May 2, 1828 Letter from H. Webster to Brother
Newport Red Oval (Old English Typeface)
(Scroll Down for Explanation of Rate, Cancel
and Text of Letter)
cents was the rate for a single sheet letter weighing
less than one ounce and traveling a distance between 30
and 80 miles, (Newport to Boston).
The rate was set by the Postal Act of April 9, 1816
and became effective on May 1, 1816.
This zone rate remained in effect until July 1,
1845. Newport, RI Oval
Cancels are relatively rare and sought after cancels. This 41
x 34 mm Red Newport Oval
is the "Old English Print"
type and was in use from 1826 to 1830.
Letter with Newport Green Oval "Regular Print" 1821-1829)
The letter itself was written by
H. Webster to his brother Samuel
in Boston, while being held as a material
witness in the murder trial
of Alfred Knight, a fellow sailor on Webster's ship.
Needless to say Mr. Webster is quite unhappy with his accommodations
even though as he states, "They are
paying him at $1.25 per day."
(A pretty decent amount for the times.)
I have reproduced the letter below with H.
Webster's actual spelling, punctuation, and grammar - for
instance: doe for do
and whilst, etc.
Newport 2nd May
I am now enclosed within the
walls of a prison, and for what no offense whatever. I was confined here as a
witness in the case of Alfred Knight against the U.S. or I mean the U.S.
against Alfred Knight for murder whilst on board our vessel.
This confinement appears very hard to one who never before was confined within
the walls of a prison, to be sure I receive the recompense allowed by the
Government $1.25 per day, but my liberty is dearer than all that for what is
money compared with my liberty or what good doe I see of my life whilst in
confinement. You should consider all this, and if you have any feeling within
you, you will surely say my case is desperate.
Now just as likely as not my relations expect that I am confined here for some
crime or other, and may attach some blame to me but if they doe they are wrong
for I am not here for any crime committed against the laws of my country but
purely for safekeeping till the latter part of next June. The room in which I
am confined is about 10 by 14 feet square no fireplace, and but poor lodgings.
When I wrote you last I little thought of being confined in this solitary cell
for it really deserves that appellation. It would give me much pleasure to see
you, but I rather think it impractical for you to come to me but feel fully
persuaded you will write me in answer to this and my other letter as soon as
you receive it or them. My reasons for writing or addressing my letters to the
care of Henry Chapman & Co. was that I was pretty sure you was still in
their employ and you would be more likely to get sooner.
I have no more to say at present, write how all the family is, and
me to be your
Very Affectionate Brother
At some time during this

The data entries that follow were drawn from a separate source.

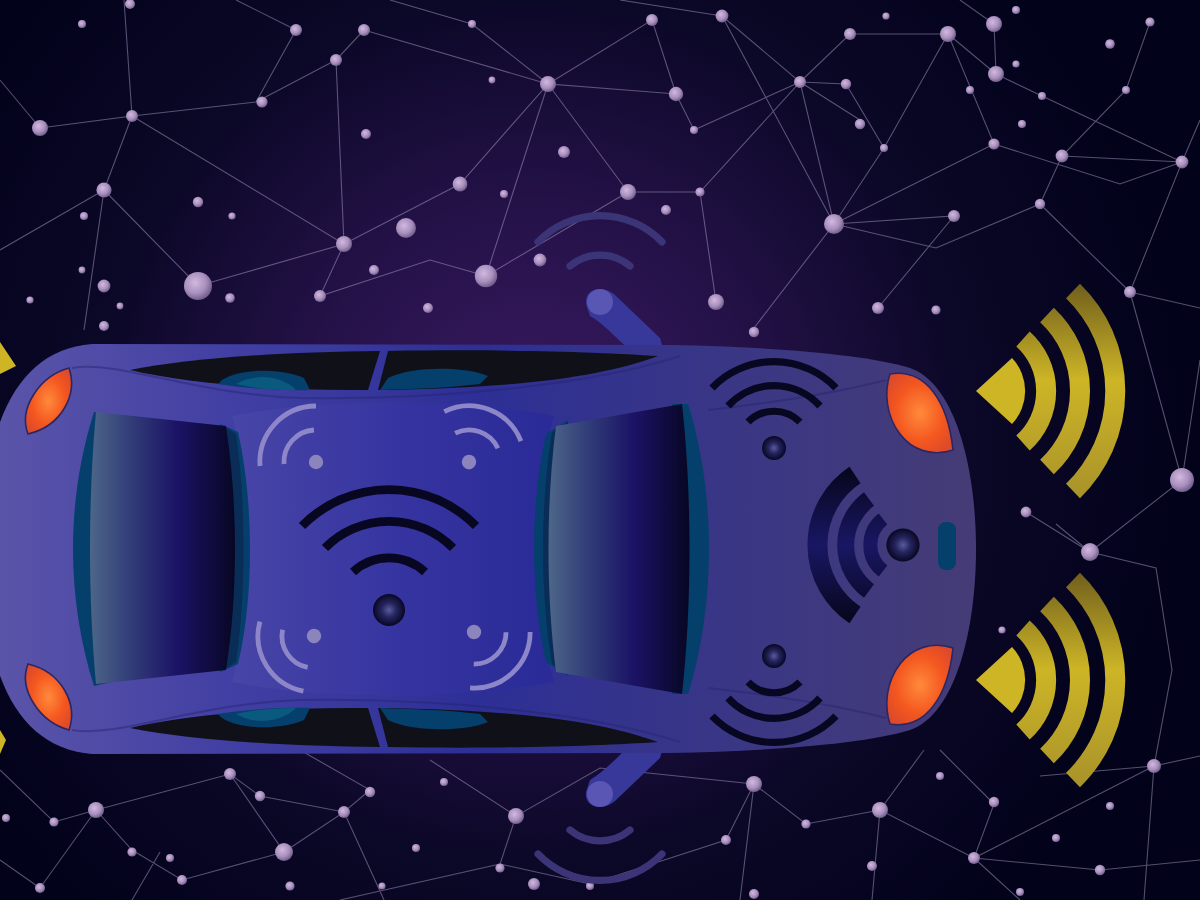
<!DOCTYPE html>
<html lang="en">
<head>
<meta charset="utf-8">
<title>Connected car sensors</title>
<style>
:root{
  --night:#02021a;--glow:#2b1650;--thread:#a79bc4;
  --body-rear:#5c56a9;--body-mid:#2d2f96;--body-nose:#453c76;
  --teal:#053f6b;--glass-dark:#080624;--window:#101018;
  --lamp:#f4571f;--lamp-hot:#ff8a3c;--beam:#cdb526;--beam-dim:#6f5e1d;
  --ink:#080722;--lilac:#8d86c8;--mirror:#37389a;
}
html,body{margin:0;width:1200px;height:900px;overflow:hidden;background:var(--night)}
.scene{display:block;width:1200px;height:900px}
.threads{fill:none;stroke:var(--thread);stroke-width:.55;opacity:.5}
.nodes{fill:url(#node-fill)}
.wave{fill:none}
.ink{stroke:var(--ink)}
.lilac{stroke:var(--lilac);fill:none;stroke-width:2.4}
.lilac-dot{fill:#8b84bd}
.mirror-wave{stroke:#3b3577;stroke-width:3.6;fill:none;stroke-linecap:round}
.teal{fill:var(--teal)}
.window{fill:var(--window)}
.lamp{fill:url(#lamp-fill);stroke:#2c2662;stroke-width:.8}
.beam{stroke:url(#beam-stroke);stroke-width:10;fill:none}
.crease{fill:none;stroke:#25246f;stroke-width:1;opacity:.45}
</style>
</head>
<body>
<svg class="scene" viewBox="0 0 600 450" role="img" aria-label="Blue car seen from above sending sensor signals, on a starry network background">
<defs>
  <radialGradient id="sky-fill" gradientUnits="userSpaceOnUse" cx="265" cy="215" r="330">
    <stop offset="0" stop-color="#3a1a62"/><stop offset=".32" stop-color="#26124a"/><stop offset=".65" stop-color="#0c0828"/><stop offset="1" stop-color="#02021a"/>
  </radialGradient>
  <radialGradient id="node-fill" cx=".4" cy=".38" r=".65">
    <stop offset="0" stop-color="#d2b9e0"/><stop offset=".6" stop-color="#a88fbd"/><stop offset="1" stop-color="#6c5a86"/>
  </radialGradient>
  <linearGradient id="body-fill" gradientUnits="userSpaceOnUse" x1="-8" y1="0" x2="488" y2="0">
    <stop offset="0" stop-color="var(--body-rear)"/><stop offset=".25" stop-color="#413fa3"/><stop offset=".5" stop-color="var(--body-mid)"/><stop offset=".7" stop-color="#373588"/><stop offset="1" stop-color="var(--body-nose)"/>
  </linearGradient>
  <linearGradient id="roof-fill" gradientUnits="userSpaceOnUse" x1="118" y1="0" x2="275" y2="0">
    <stop offset="0" stop-color="#4745a6"/><stop offset=".55" stop-color="#3533a0"/><stop offset="1" stop-color="#2a2b98"/>
  </linearGradient>
  <linearGradient id="glass-fill">
    <stop offset="0" stop-color="#4d6688"/><stop offset=".25" stop-color="#34417a"/><stop offset=".6" stop-color="#1b1366"/><stop offset="1" stop-color="var(--glass-dark)"/>
  </linearGradient>
  <radialGradient id="lamp-fill" cx=".5" cy=".5" r=".6">
    <stop offset="0" stop-color="var(--lamp-hot)"/><stop offset=".6" stop-color="var(--lamp)"/><stop offset="1" stop-color="#dd4a2a"/>
  </radialGradient>
  <linearGradient id="beam-stroke" gradientUnits="userSpaceOnUse" x1="0" y1="-54" x2="0" y2="54">
    <stop offset="0" stop-color="var(--beam-dim)"/><stop offset=".45" stop-color="var(--beam)"/><stop offset="1" stop-color="#a8922a"/>
  </linearGradient>
  <radialGradient id="sensor-fill">
    <stop offset="0" stop-color="#5a5b9c"/><stop offset=".45" stop-color="#252560"/><stop offset="1" stop-color="var(--ink)"/>
  </radialGradient>
  <linearGradient id="radar-fill" gradientUnits="userSpaceOnUse" x1="0" y1="-40" x2="0" y2="40">
    <stop offset="0" stop-color="#060519"/><stop offset=".5" stop-color="#191763"/><stop offset="1" stop-color="#060519"/>
  </linearGradient>

  <g id="hood-signal">
    <g class="wave ink" stroke-width="3.6">
      <path d="M-31 -30A43 43 0 0 1 31 -30"/><path d="M-23 -21A31 31 0 0 1 23 -21"/><path d="M-13 -13A18.4 18.4 0 0 1 13 -13"/>
    </g>
    <circle r="6" fill="url(#sensor-fill)"/>
  </g>
  <g id="cabin-signal">
    <path class="lilac" d="M0 -28A28 28 0 0 0 -28 2"/><path class="lilac" d="M-1 -16A16 16 0 0 0 -16 1"/><circle class="lilac-dot" r="3.6"/>
  </g>
  <g id="headlight-beam">
    <path d="M0 0L18 -16.5A24 24 0 0 1 18 16.5Z" fill="var(--beam)"/>
    <path class="beam" d="M23.5 -26A35 35 0 0 1 23.5 26"/><path class="beam" d="M35.5 -38A52 52 0 0 1 35.5 38"/><path class="beam" d="M48.5 -50A69.7 69.7 0 0 1 48.5 50"/>
  </g>
  <g id="car-side">
    <path class="window" d="M65 185C95 179 140 176 190 175.500L184 195C140 195.500 95 192 65 185Z"/>
    <path class="teal" d="M111 190C120 184 140 184 152 189L155 195C138 195.500 122 194 109 192Z"/>
    <path d="M118 192C126 187 140 187 148 195C136 195 126 194 118 192Z" fill="#0a5a80"/>
    <path class="window" d="M194 175.500C250 174.500 300 176 329 178C302 188 262 194 189 195Z"/>
    <path class="teal" d="M194 189C206 183 232 183 244 188L240 192C224 194 206 194.500 190 195Z"/>
    <path class="crease" d="M36 184C60 180 95 197 150 199C230 200 300 191 340 178M354 205C390 201 420 196 443 190"/>
    <path class="lamp" d="M34.500 184C39 197 31 213 14 217C9 204 20 188 34.500 184Z"/>
    <path class="lamp" d="M445 187C463 184 474 201 476.500 225C466 228.500 456 225 450 217C443 208 442 196 445 187Z"/>
  </g>
  <g id="wing-mirror">
    <path d="M293 152C292 144 302 142 308 148L330 169L332 176L316 176C309 170 302 162 295 158Z" fill="var(--mirror)"/>
    <circle cx="300" cy="151" r="6.500" fill="#5a56b4"/>
    <path class="mirror-wave" d="M269 121A43 43 0 0 1 331 121"/><path class="mirror-wave" d="M285 133A23.500 23.500 0 0 1 315 133"/>
  </g>
</defs>

<rect width="600" height="450" fill="url(#sky-fill)"/>

<g id="network">
  <path class="threads" d="M62 0L66 58L20 64M66 58L128 51L148 15L118 0M66 58L172 122L99 143L52 95L66 58M52 95L42 165M52 95L0 125M0 40L20 64M172 122L168 30L182 15M168 30L128 51M172 122L230 92L274 42L182 15M172 122L160 148L215 130L243 138M274 42L243 138M274 42L326 10L338 47L274 42L314 96L243 138M274 42L236 12L195 0M314 96L350 96L400 41L361 8L310 0M350 96L358 151M338 47L347 65L400 41L423 42L442 74L417 112L400 41L430 60M361 8L417 112L377 164M417 112L497 72L474 17L425 17L400 41M417 112L477 108L439 154M417 112L468 124L520 102L531 78L563 45L575 11M474 17L442 74M474 17L498 37L497 12L480 0M498 37L521 48L591 81L600 60M531 78L591 81L565 146L520 102M591 81L560 92L497 72M565 146L591 240L600 180M565 146L600 154M513 256L545 276L591 240M545 276L578 284L586 335L577 383L520 388M545 276L528 262M577 383L600 378M577 383L572 450M577 383L536 404L487 429L497 402L470 375M487 429L440 405L403 412L377 392L300 384L258 408L250 432L295 442L363 420L377 392M258 408L215 380M250 432L170 450M377 392L370 450M440 405L436 450M440 405L462 375M487 429L510 450M487 429L550 435L600 430M48 405L27 411L0 385M48 405L115 387L130 398L172 406L185 395L150 375M48 405L20 444M48 405L66 425L91 440L142 426L115 387M142 426L172 406L192 450M80 426L66 450M0 430L20 444"/>
  <g class="nodes">
    <circle cx="65" cy="2" r="2.500"/><circle cx="66" cy="58" r="3"/><circle cx="20" cy="64" r="4"/><circle cx="41" cy="12" r="2"/><circle cx="52" cy="95" r="3.800"/><circle cx="99" cy="143" r="7"/><circle cx="52" cy="143" r="3.200"/><circle cx="41" cy="135" r="1.700"/><circle cx="52" cy="163" r="2.500"/><circle cx="60" cy="153" r="1.700"/><circle cx="15" cy="150" r="1.800"/><circle cx="99" cy="101" r="2.600"/><circle cx="116" cy="108" r="1.800"/><circle cx="42" cy="108" r="2"/>
    <circle cx="115" cy="149" r="2.400"/><circle cx="131" cy="51" r="2.800"/><circle cx="148" cy="15" r="3"/><circle cx="168" cy="30" r="3"/><circle cx="182" cy="15" r="3"/><circle cx="183" cy="67" r="2.500"/><circle cx="172" cy="122" r="4"/><circle cx="160" cy="148" r="3"/><circle cx="187" cy="135" r="2.500"/><circle cx="203" cy="114" r="5"/><circle cx="214" cy="154" r="2.500"/><circle cx="230" cy="92" r="3.700"/><circle cx="243" cy="138" r="5.600"/><circle cx="270" cy="130" r="3.200"/>
    <circle cx="236" cy="12" r="2"/><circle cx="246" cy="40" r="1.700"/><circle cx="252" cy="97" r="2"/><circle cx="274" cy="42" r="4"/><circle cx="282" cy="76" r="3"/><circle cx="314" cy="96" r="4"/><circle cx="333" cy="105" r="2.500"/><circle cx="350" cy="96" r="2.300"/><circle cx="326" cy="10" r="3"/><circle cx="338" cy="47" r="3.600"/><circle cx="347" cy="65" r="2"/><circle cx="361" cy="8" r="3.200"/><circle cx="358" cy="151" r="4"/><circle cx="377" cy="166" r="2.600"/>
    <circle cx="400" cy="41" r="3"/><circle cx="423" cy="42" r="2.600"/><circle cx="430" cy="62" r="2.600"/><circle cx="442" cy="74" r="2"/><circle cx="425" cy="17" r="3"/><circle cx="443" cy="8" r="1.800"/><circle cx="417" cy="112" r="5"/><circle cx="439" cy="154" r="3"/><circle cx="468" cy="155" r="2.300"/><circle cx="477" cy="108" r="3"/><circle cx="474" cy="17" r="4"/><circle cx="497" cy="12" r="4"/><circle cx="498" cy="37" r="4"/><circle cx="485" cy="45" r="2"/><circle cx="508" cy="5" r="2"/><circle cx="511" cy="62" r="2"/><circle cx="497" cy="72" r="2.800"/><circle cx="521" cy="48" r="2"/><circle cx="531" cy="78" r="3.200"/><circle cx="520" cy="102" r="2.600"/><circle cx="508" cy="32" r="1.800"/><circle cx="555" cy="22" r="2.400"/><circle cx="575" cy="11" r="2.300"/><circle cx="563" cy="45" r="2"/><circle cx="591" cy="81" r="3.200"/><circle cx="565" cy="146" r="3"/>
    <circle cx="591" cy="240" r="6"/><circle cx="545" cy="276" r="4.500"/><circle cx="513" cy="256" r="2.700"/><circle cx="501" cy="315" r="1.800"/><circle cx="577" cy="383" r="3.500"/><circle cx="528" cy="419" r="2"/><circle cx="550" cy="435" r="2.600"/><circle cx="555" cy="403" r="2"/><circle cx="497" cy="401" r="2.600"/><circle cx="487" cy="429" r="3"/><circle cx="470" cy="388" r="2"/><circle cx="510" cy="446" r="2"/><circle cx="440" cy="405" r="4"/><circle cx="403" cy="412" r="2.300"/><circle cx="436" cy="433" r="2.500"/><circle cx="377" cy="392" r="4"/><circle cx="363" cy="420" r="2.500"/><circle cx="377" cy="447" r="2.500"/>
    <circle cx="258" cy="408" r="4"/><circle cx="250" cy="434" r="2.300"/><circle cx="267" cy="442" r="3"/><circle cx="295" cy="443" r="2"/><circle cx="222" cy="391" r="2"/><circle cx="185" cy="396" r="2.600"/><circle cx="172" cy="406" r="3"/><circle cx="208" cy="424" r="2"/><circle cx="191" cy="443" r="1.800"/><circle cx="130" cy="398" r="2.600"/><circle cx="115" cy="387" r="3"/><circle cx="142" cy="426" r="4.500"/><circle cx="145" cy="443" r="2.300"/><circle cx="91" cy="440" r="2.500"/><circle cx="85" cy="429" r="2"/><circle cx="66" cy="426" r="2.300"/><circle cx="48" cy="405" r="4"/><circle cx="27" cy="411" r="2.300"/><circle cx="20" cy="444" r="2.500"/><circle cx="3" cy="409" r="2"/>
  </g>
</g>

<g id="rear-beams" fill="var(--beam)">
  <path d="M0 171L8 183L0 187Z"/><path d="M0 365L3 370L0 377Z"/>
</g>

<g id="headlight-beams">
  <use href="#headlight-beam" transform="translate(488 195.500)"/>
  <use href="#headlight-beam" transform="translate(488 340)"/>
</g>

<g id="car">
  <use href="#wing-mirror"/>
  <use href="#wing-mirror" transform="translate(0 548) scale(1 -1)"/>
  <path d="M46 172L335 172.500C385 173.500 432 177 455 184C478 192 488 235 488 274.500C488 314 478 357 455 365C432 372 385 375.500 335 376.500L46 377C8 374 -9 336 -9 274.500C-9 213 8 175 46 172Z" fill="url(#body-fill)"/>
  <use href="#car-side"/>
  <use href="#car-side" transform="translate(0 549) scale(1 -1)"/>
  <path id="roof" d="M116 208C160 199 232 199 277 208C265 250 265 299 277 341C232 350 160 350 116 341C127 299 127 250 116 208Z" fill="url(#roof-fill)"/>

  <g id="rear-window">
    <path class="teal" d="M47 206C33 250 33 299 47 343L60 340L60 209Z"/>
    <path class="teal" d="M110 212L119 216C127 252 127 298 119 332L110 336Z"/>
    <path d="M112 213L118 217C123 252 123 298 118 331L112 335Z" fill="#0a2d57"/>
    <path d="M48 206L113 213C119 252 119 297 113 335L48 342C44 299 44 250 48 206Z" fill="url(#glass-fill)"/>
  </g>
  <g id="windscreen">
    <path class="teal" d="M284 210L273 217C265 253 265 296 273 331L284 338Z"/>
    <path d="M284 211L276 216C270 253 270 296 276 332L284 337Z" fill="#0a2d57"/>
    <path class="teal" d="M336 202L344 202C358 247 358 302 344 347L336 347Z"/>
    <path d="M278 213L341 202C346 247 346 302 341 347L278 336C273 297 273 252 278 213Z" fill="url(#glass-fill)"/>
  </g>
  <rect id="nose-badge" class="teal" x="469" y="261" width="9" height="24" rx="4"/>
</g>

<g id="roof-signal" transform="translate(194.500 305)">
  <g class="wave ink" stroke-width="4.400">
    <path d="M-43.500 -42A61 61 0 0 1 43.500 -42"/><path d="M-32 -31A45 45 0 0 1 32 -31"/><path d="M-18 -19A26.500 26.500 0 0 1 18 -19"/>
  </g>
  <circle r="8" fill="url(#sensor-fill)"/>
</g>

<g id="cabin-signals">
  <use href="#cabin-signal" transform="translate(158 231)"/>
  <use href="#cabin-signal" transform="translate(234.500 231) rotate(68)"/>
  <use href="#cabin-signal" transform="translate(157 318) rotate(-75)"/>
  <use href="#cabin-signal" transform="translate(237 316) rotate(-176)"/>
</g>

<g id="hood-signals">
  <use href="#hood-signal" transform="translate(387 224)"/>
  <use href="#hood-signal" transform="translate(387 328) scale(1 -1)"/>
</g>

<g id="front-radar" transform="translate(451.500 272.500)">
  <g class="wave" stroke="url(#radar-fill)">
    <path d="M-24 -35A42 42 0 0 0 -24 35" stroke-width="10"/>
    <path d="M-17 -23A28.500 28.500 0 0 0 -17 23" stroke-width="8.500"/>
    <path d="M-10 -13A16.500 16.500 0 0 0 -10 13" stroke-width="7"/>
  </g>
  <circle r="8.300" fill="url(#sensor-fill)"/>
</g>
</svg>
</body>
</html>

letters lifespan; a recipe for some type of punch was written on
the reverse of the cover as shown at left. The recipe contains 4
types of tea, one pepper, a dozen lemons, 10 pounds of sugar,
cinnamon, and another ingredient that I couldn't make out.